I’m going to go with eehhh. Let’s be honest here, I got this book for my kindle because it was free. Don’t let that cloud your opinion of it; it’s actually not a bad fantasy novel, so far as self-insert female leads go. I say this, because it is clearly what Katie was written to be, or at least I hope she was; a character that flat can only hope to be a one-size-fits-all girl, especially when coupled with a man for whom she cannot contain her overwhelming lust and vice versa. A staple, so far as I am concerned, in non-Mary Sue popularised fantasy romance novels.
Not that Katie is more of a complex character. I mean, seriously, this chick just stands there and takes everything that is thrown at her and then goes back to the dick that caused it. Fine, go down the Stockholm syndrome explanation if you want to, but Katie’s entire being seems to gravitate around accepting all of the crap the world throws at her while chugging down whiskey, chomping on pills and bitching about it in an inner monologue. Then we come to Rhyn. No, let’s not come to Rhyn. We should focus instead on the side characters, who appear to be more fully developed, despite their relatively short screen time.

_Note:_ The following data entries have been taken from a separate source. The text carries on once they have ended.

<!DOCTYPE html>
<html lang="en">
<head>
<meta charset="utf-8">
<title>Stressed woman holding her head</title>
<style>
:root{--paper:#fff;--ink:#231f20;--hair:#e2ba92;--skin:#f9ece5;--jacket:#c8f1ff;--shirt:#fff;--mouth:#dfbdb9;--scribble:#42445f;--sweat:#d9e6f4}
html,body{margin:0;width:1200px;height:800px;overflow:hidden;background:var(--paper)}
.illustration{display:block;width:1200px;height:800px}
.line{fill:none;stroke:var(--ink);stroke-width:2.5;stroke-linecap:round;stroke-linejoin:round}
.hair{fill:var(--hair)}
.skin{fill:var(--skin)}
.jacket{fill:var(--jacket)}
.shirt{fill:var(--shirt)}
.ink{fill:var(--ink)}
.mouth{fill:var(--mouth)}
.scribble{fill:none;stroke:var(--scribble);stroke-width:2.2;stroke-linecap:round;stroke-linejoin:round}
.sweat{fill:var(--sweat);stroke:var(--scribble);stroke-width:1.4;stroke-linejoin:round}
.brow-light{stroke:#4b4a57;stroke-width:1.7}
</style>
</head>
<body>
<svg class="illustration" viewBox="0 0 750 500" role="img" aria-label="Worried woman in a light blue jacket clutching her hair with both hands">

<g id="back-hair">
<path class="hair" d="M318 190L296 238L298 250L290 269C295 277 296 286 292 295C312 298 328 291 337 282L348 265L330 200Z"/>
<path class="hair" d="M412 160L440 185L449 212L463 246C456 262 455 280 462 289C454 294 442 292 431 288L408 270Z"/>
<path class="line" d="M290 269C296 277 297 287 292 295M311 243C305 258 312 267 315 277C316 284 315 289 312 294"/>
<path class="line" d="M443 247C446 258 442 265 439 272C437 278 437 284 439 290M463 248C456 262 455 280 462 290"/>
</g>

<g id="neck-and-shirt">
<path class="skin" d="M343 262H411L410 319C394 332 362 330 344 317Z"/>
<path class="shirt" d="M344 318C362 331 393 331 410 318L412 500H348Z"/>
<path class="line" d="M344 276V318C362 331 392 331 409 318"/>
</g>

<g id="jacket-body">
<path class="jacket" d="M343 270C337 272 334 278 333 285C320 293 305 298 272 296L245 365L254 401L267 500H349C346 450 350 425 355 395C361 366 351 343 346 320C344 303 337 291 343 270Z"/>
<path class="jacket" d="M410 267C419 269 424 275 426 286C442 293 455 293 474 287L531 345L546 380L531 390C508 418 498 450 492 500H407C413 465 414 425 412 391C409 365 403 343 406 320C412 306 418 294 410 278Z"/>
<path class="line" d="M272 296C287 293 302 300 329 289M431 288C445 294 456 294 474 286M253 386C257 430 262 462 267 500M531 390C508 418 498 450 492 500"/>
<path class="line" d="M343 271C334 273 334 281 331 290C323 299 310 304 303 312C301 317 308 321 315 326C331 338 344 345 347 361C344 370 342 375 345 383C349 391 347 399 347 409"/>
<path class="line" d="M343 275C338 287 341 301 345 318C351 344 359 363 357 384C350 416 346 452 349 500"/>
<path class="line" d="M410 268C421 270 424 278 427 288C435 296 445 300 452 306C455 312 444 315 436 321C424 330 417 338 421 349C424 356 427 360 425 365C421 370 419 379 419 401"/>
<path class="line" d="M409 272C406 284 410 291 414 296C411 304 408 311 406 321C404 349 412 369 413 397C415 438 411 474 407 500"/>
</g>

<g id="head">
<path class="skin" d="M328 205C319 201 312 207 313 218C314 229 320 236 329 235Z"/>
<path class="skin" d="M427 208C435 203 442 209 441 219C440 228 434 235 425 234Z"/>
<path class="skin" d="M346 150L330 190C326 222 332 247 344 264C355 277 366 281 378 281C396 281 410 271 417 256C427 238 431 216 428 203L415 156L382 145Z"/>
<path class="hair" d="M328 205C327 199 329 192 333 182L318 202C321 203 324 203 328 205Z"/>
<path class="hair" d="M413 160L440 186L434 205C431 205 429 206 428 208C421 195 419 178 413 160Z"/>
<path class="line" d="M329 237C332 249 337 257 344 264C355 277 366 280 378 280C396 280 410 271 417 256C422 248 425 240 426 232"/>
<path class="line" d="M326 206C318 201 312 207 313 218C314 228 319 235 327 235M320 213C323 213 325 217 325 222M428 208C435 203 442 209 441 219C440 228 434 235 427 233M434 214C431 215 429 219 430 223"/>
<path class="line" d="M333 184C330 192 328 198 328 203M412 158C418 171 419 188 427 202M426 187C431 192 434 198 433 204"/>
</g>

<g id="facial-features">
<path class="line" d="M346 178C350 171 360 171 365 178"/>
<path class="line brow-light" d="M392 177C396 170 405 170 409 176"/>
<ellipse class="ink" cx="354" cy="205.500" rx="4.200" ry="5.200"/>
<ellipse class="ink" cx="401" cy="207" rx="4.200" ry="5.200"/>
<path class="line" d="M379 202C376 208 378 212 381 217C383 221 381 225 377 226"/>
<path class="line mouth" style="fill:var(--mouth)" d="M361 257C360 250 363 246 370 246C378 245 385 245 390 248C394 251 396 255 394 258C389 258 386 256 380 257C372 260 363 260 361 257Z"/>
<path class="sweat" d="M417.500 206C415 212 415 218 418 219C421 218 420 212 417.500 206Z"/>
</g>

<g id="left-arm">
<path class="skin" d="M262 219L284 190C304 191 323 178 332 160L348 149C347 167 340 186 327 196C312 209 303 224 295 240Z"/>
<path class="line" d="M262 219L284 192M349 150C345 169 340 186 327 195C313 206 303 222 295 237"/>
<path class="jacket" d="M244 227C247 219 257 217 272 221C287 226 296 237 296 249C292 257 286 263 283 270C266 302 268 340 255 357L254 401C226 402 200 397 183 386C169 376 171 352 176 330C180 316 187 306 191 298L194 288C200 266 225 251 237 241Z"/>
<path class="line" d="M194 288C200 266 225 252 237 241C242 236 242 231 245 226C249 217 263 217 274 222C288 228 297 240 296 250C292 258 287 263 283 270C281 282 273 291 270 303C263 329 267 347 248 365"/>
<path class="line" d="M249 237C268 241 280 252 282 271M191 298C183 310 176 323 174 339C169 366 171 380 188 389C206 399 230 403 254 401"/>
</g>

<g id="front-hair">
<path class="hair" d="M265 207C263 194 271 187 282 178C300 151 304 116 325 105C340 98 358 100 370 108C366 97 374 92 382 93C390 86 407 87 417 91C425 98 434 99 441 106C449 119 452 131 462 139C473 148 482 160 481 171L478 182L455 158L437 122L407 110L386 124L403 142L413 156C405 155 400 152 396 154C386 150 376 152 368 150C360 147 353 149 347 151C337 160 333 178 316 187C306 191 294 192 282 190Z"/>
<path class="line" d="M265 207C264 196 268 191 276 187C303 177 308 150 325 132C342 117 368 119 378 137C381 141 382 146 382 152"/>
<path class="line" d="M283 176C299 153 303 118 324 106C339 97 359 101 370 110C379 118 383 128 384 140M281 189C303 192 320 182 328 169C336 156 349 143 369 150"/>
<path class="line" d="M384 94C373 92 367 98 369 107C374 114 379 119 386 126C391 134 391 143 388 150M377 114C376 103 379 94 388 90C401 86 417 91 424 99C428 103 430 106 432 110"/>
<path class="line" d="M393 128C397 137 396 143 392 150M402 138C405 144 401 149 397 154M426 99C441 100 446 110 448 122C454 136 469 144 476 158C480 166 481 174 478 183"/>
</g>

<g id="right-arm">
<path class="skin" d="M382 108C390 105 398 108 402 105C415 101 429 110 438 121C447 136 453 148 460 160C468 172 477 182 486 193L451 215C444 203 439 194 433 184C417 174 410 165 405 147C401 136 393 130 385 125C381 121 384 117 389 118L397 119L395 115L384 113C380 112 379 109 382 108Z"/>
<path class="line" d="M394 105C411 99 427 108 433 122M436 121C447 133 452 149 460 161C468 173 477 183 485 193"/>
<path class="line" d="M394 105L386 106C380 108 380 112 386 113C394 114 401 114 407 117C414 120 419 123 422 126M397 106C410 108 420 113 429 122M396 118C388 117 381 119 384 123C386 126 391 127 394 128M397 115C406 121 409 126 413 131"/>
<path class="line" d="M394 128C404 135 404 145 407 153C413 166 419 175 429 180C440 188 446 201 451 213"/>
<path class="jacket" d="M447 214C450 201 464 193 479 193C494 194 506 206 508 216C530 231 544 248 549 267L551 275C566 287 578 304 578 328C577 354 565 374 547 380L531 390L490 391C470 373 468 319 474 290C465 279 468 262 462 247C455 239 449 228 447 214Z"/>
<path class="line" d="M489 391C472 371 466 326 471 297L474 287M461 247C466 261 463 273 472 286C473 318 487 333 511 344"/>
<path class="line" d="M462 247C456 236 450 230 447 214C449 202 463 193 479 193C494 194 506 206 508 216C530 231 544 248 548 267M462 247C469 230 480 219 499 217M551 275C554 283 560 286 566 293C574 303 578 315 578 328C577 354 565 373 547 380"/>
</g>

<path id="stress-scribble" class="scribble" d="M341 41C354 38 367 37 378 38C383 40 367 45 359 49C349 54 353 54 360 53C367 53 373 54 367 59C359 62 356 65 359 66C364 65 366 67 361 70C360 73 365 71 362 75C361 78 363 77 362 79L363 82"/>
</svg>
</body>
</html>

Moving away from my severe dislike of the main characters, the dialogue is some places seems forced and I would very much like to know why magical inmates of a multidimensional prison talk like teenagers on an American sitcom where the screenwriters are bouncing off Saved by the Bell. I shall endeavour to ignore them, for the sake of the positives. Lizzy Ford is not an author who wastes description. And I mean that as a compliment; Ford’s descriptions are in fact the saviour of this novel. She deals them out in such Spartan amounts that their appearance is as far from the purple prose that I normally expect to come out of this genre. It is a pleasant surprise.
All in all, I’d giving Katie’s Hellion 3*. It’s not the most well written book out there, but as a bit of escapist fluff, it’s not so bad. While Katie’s Hellion isn’t going to be pushing back any boundaries, you can find much worse in search of a fantasy romance.VERDICT: A thin plot barely sustains this lackluster addition to the urban fantasy/paranormal genre, especially given the soundly cardboard characters presented.
Look out for more from Rebecca in coming weeks.